Sydell Weiner, PhD

Michael B

It was August of 2020, the sixth month of the pandemic. I was kept away from my grandchildren and social distanced from my kids. Every activity that gave my life meaning had been taken away.

I was lonely. It was 4 years since my husband died, and I no longer had the distractions to keep me from wallowing in my grief. So, one morning, feeling particularly brave, I went on

After several clicks and a few conversations, I got a message from a man named Michael. We set up a date at an outdoor restaurant. It was only a mile away, but to me it felt like a journey to the other side of heartbreak.

I parked my car, flipped down the visor mirror, and made peace with the older version of myself. Deep breath and then I grabbed my phone.

“I just parked,” I texted.
“I’m here,” he wrote back.
Oh good, I wasn’t the 1st to arrive.
“I’m wearing black, with a black and white scarf,” I wrote.
“I’m naked,” he shot back.
“It Figures,” I retorted, enjoying the banter.

So, with studied confidence, I walked towards the restaurant. And then I saw him. A handsome man with a full head of thick silver hair. He waved, so I joined him at the outdoor table and removed my mask. “Hi, I’m Sydell.” He smiled. “I’m Michael. You look just like your picture, very pretty.” I started to relax.

We talked about our careers. He was interested when I told him I was a Theatre Professor. “Who’s your favorite playwright?” he asked. “Ibsen,” I replied without hesitation. “I read an Ibsen play in college. A woman named Mrs. Alving, with syphilis. Sound familiar?” “Of course,” I answered. But for the life of me I could not remember the name of the play.

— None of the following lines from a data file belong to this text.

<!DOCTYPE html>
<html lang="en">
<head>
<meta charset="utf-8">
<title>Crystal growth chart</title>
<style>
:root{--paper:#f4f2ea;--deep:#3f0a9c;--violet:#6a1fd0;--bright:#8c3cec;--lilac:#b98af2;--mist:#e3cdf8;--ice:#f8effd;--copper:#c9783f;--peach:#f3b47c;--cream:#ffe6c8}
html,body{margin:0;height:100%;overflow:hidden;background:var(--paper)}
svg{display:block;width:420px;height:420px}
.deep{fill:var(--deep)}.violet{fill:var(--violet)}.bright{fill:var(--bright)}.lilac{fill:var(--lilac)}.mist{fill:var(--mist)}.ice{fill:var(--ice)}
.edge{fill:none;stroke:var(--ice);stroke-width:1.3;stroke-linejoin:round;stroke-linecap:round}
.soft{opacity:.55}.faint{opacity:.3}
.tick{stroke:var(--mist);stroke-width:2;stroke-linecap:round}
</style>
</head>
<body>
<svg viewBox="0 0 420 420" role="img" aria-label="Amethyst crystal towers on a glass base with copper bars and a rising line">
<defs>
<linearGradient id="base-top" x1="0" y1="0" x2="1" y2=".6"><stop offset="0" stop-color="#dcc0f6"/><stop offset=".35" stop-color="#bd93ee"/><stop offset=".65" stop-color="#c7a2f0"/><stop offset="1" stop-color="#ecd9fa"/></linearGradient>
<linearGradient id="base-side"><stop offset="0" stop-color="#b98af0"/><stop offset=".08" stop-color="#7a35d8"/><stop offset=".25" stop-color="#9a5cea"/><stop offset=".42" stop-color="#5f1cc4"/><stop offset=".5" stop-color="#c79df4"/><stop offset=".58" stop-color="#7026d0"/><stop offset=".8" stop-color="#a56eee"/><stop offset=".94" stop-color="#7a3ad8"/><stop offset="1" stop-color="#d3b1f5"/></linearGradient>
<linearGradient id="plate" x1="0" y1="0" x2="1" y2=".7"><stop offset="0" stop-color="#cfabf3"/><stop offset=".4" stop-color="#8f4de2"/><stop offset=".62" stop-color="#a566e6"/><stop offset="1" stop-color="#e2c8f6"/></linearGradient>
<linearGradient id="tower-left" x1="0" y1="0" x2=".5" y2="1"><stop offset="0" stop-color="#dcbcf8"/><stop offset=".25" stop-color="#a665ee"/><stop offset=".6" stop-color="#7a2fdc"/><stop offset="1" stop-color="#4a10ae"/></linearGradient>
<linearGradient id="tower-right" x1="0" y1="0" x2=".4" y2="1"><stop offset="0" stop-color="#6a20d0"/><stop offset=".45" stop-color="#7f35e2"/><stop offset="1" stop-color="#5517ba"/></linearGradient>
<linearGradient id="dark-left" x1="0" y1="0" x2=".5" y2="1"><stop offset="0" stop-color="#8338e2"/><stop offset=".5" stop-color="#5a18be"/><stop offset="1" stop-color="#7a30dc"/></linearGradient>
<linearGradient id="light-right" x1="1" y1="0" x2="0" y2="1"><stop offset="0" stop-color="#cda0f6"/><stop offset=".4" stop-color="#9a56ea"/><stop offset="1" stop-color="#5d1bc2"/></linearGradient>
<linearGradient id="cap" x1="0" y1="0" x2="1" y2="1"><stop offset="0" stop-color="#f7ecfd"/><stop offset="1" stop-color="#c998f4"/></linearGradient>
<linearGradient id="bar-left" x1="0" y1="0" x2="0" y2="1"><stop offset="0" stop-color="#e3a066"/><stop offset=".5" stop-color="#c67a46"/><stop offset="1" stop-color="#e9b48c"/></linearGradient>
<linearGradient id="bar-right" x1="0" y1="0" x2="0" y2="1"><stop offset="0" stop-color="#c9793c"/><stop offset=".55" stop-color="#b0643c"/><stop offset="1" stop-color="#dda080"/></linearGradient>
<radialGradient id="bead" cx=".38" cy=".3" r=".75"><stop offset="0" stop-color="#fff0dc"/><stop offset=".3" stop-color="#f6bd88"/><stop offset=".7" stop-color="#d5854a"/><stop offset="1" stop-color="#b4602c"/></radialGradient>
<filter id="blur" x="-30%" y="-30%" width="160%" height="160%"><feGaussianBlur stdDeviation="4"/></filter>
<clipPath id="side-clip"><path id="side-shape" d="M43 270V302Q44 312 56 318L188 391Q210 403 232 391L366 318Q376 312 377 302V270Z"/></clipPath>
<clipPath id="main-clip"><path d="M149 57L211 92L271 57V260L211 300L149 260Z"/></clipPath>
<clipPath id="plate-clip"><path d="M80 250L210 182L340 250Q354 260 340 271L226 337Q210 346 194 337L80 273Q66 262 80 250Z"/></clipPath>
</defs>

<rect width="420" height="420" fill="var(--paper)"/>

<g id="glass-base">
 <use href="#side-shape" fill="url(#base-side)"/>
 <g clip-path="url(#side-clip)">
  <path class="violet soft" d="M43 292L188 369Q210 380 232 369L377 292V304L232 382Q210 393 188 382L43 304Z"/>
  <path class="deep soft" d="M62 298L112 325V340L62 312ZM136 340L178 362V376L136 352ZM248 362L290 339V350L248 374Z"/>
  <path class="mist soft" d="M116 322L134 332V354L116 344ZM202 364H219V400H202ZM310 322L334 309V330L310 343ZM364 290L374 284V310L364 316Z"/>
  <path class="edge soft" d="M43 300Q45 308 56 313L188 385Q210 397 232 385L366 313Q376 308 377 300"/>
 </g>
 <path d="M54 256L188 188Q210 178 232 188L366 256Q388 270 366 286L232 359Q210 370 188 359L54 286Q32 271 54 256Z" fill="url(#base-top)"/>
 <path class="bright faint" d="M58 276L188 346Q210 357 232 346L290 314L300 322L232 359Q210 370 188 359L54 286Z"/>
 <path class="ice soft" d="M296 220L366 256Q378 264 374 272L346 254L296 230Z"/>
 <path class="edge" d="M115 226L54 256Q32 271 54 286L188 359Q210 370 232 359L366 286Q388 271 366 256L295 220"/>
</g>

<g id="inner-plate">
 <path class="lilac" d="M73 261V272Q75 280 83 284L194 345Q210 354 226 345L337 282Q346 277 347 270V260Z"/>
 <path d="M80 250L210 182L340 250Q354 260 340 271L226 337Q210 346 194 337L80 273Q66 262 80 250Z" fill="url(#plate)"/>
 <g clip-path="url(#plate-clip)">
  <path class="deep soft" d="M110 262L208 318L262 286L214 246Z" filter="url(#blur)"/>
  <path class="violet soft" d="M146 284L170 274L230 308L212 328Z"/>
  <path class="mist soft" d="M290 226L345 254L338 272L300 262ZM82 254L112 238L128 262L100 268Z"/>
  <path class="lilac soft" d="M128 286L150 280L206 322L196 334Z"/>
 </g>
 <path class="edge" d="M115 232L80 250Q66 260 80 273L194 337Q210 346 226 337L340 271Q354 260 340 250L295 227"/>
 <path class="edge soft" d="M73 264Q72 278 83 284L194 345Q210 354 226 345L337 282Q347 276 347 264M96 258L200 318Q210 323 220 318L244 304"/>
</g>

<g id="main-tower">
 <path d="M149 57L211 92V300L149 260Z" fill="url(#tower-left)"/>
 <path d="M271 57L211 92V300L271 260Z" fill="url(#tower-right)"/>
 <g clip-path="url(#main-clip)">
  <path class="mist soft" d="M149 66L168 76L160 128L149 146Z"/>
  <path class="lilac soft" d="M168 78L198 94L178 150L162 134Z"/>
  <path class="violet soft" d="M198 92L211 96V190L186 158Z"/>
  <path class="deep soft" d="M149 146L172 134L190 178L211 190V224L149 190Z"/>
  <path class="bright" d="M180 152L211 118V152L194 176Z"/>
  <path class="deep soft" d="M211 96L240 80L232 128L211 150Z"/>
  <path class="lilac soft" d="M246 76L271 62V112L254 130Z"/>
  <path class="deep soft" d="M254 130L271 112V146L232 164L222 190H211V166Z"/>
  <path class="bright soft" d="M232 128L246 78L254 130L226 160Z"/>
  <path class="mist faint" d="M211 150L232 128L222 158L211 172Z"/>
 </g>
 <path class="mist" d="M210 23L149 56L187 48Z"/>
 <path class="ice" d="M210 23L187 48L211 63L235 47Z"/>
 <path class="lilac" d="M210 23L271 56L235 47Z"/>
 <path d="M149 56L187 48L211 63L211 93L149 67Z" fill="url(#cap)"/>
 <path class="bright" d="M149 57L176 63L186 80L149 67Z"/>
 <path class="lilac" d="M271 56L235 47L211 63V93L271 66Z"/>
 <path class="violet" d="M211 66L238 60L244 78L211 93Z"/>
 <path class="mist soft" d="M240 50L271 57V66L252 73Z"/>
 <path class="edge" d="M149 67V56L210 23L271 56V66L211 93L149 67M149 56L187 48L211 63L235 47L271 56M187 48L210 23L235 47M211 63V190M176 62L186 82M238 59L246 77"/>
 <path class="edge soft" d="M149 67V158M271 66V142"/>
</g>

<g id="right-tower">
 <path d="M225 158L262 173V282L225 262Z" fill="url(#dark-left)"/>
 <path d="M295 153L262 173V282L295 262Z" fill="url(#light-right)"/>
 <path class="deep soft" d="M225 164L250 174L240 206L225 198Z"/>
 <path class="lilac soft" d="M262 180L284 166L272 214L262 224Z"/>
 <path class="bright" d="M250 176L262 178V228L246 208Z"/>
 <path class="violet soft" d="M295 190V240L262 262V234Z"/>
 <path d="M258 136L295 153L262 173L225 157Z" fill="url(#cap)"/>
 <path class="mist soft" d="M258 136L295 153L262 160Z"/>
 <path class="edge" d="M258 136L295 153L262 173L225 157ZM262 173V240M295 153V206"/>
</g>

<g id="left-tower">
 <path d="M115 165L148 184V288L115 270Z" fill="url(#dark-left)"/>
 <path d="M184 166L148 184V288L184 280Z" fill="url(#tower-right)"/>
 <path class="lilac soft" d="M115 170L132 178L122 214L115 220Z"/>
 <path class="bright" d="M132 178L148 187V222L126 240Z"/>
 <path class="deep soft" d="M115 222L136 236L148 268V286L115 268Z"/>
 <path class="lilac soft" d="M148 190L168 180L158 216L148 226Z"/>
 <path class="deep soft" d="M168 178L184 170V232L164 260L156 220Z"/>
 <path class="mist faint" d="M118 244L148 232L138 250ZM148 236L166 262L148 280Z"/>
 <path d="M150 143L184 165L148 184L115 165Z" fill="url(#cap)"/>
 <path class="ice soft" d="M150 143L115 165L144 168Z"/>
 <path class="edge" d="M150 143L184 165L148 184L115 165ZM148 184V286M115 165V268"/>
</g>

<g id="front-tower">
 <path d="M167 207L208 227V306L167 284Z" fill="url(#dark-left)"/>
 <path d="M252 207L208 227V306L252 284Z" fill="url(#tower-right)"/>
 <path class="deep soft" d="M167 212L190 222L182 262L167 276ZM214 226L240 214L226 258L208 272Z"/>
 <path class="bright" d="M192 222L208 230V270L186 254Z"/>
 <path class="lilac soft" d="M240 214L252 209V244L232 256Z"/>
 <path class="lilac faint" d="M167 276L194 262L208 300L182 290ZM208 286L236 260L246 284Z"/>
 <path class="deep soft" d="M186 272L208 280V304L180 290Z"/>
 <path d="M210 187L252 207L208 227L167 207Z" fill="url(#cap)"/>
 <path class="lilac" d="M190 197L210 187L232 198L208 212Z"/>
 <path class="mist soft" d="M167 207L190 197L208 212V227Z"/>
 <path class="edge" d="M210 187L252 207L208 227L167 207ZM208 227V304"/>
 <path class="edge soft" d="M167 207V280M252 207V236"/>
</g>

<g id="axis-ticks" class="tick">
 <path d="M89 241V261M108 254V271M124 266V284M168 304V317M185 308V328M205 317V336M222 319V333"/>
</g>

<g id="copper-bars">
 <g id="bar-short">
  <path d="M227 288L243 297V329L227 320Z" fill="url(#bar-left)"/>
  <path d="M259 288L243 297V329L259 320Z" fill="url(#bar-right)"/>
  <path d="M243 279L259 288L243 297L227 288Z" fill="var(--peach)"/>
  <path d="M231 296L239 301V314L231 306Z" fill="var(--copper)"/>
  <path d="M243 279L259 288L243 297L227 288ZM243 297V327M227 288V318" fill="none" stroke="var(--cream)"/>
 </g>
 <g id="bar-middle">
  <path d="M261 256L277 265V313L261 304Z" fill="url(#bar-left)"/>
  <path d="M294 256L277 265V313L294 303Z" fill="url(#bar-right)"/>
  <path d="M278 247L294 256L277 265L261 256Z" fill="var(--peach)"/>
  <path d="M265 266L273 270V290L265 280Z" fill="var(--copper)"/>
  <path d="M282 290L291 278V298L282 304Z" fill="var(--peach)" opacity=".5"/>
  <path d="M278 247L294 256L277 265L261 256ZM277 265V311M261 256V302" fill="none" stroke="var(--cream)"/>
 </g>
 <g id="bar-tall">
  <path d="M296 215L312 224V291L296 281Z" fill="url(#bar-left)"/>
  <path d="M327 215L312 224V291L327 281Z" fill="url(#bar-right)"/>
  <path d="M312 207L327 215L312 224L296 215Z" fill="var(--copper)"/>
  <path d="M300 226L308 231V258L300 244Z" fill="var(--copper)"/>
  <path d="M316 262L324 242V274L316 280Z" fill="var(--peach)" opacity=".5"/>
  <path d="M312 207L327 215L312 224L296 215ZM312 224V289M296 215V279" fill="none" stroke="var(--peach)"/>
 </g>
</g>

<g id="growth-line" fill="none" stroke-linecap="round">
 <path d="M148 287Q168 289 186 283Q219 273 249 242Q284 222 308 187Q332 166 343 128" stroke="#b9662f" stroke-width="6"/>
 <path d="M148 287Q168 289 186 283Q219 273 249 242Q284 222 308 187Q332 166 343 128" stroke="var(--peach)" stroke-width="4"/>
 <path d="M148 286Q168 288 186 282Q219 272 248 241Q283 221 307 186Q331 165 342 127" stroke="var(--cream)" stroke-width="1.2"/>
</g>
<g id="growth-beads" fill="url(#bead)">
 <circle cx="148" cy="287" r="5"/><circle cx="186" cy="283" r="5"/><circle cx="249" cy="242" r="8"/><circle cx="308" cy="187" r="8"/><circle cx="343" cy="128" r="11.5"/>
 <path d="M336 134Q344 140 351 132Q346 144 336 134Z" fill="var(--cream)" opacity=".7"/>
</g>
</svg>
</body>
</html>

He was in the restaurant business and let me in on the best place for eggplant parmigian. “I love eggplant,” I gushed. “Oh good. I’ll have to take you there.” A bottle of wine later, he returned me to my car. I drove to the ticket booth and got out my wallet to pay. The attendant grinned. “The gentleman behind you already paid.” WOW…Nice touch, Michael!

The next day I searched like mad for the name of that Ibsen play. Ghosts, of course! Oh well, I thought, good excuse for a text.

“I remembered the name of that Ibsen play,” I texted, “it’s been bugging me.” He answered immediately.

“I’m getting under your skin. That’s a good sign for a new relationship! Still want to go for that eggplant parmigiana?”

On our 2nd date he brought eggplant parmigiana to my backyard. He was charming and funny. His eyes lit up when he spoke and when he smiled his face seemed to glow. I fell immediately under his spell.

As the days and weeks passed, we became inseparable. We threw Yiddish expression at each other, sang songs from old Broadway shows, lit candles every night, and danced down the aisle of the neighborhood Ralphs. We had the vacation of a lifetime in Zihuantanejo, with dinner under the stars 3 feet from the edge of the ocean. And we held hands. We held hands at night, and we held hands the day that we got the diagnosis—esophageal cancer.

Caring for Michael became my mission in life—and I embraced it. When he was hurting, I held him close and gave him love. And he returned that love– in spades when he was healthy, but even when he was too sick to speak.

We all want things to last forever, but at my age, you realize that nothing really does. And that’s O.K.
I had almost 2 years with this delicious, exuberant, man. How could I ever be sorry for that?

Rest well, Michael, and thank you for coming into my life.

Sydell Weiner, July 2022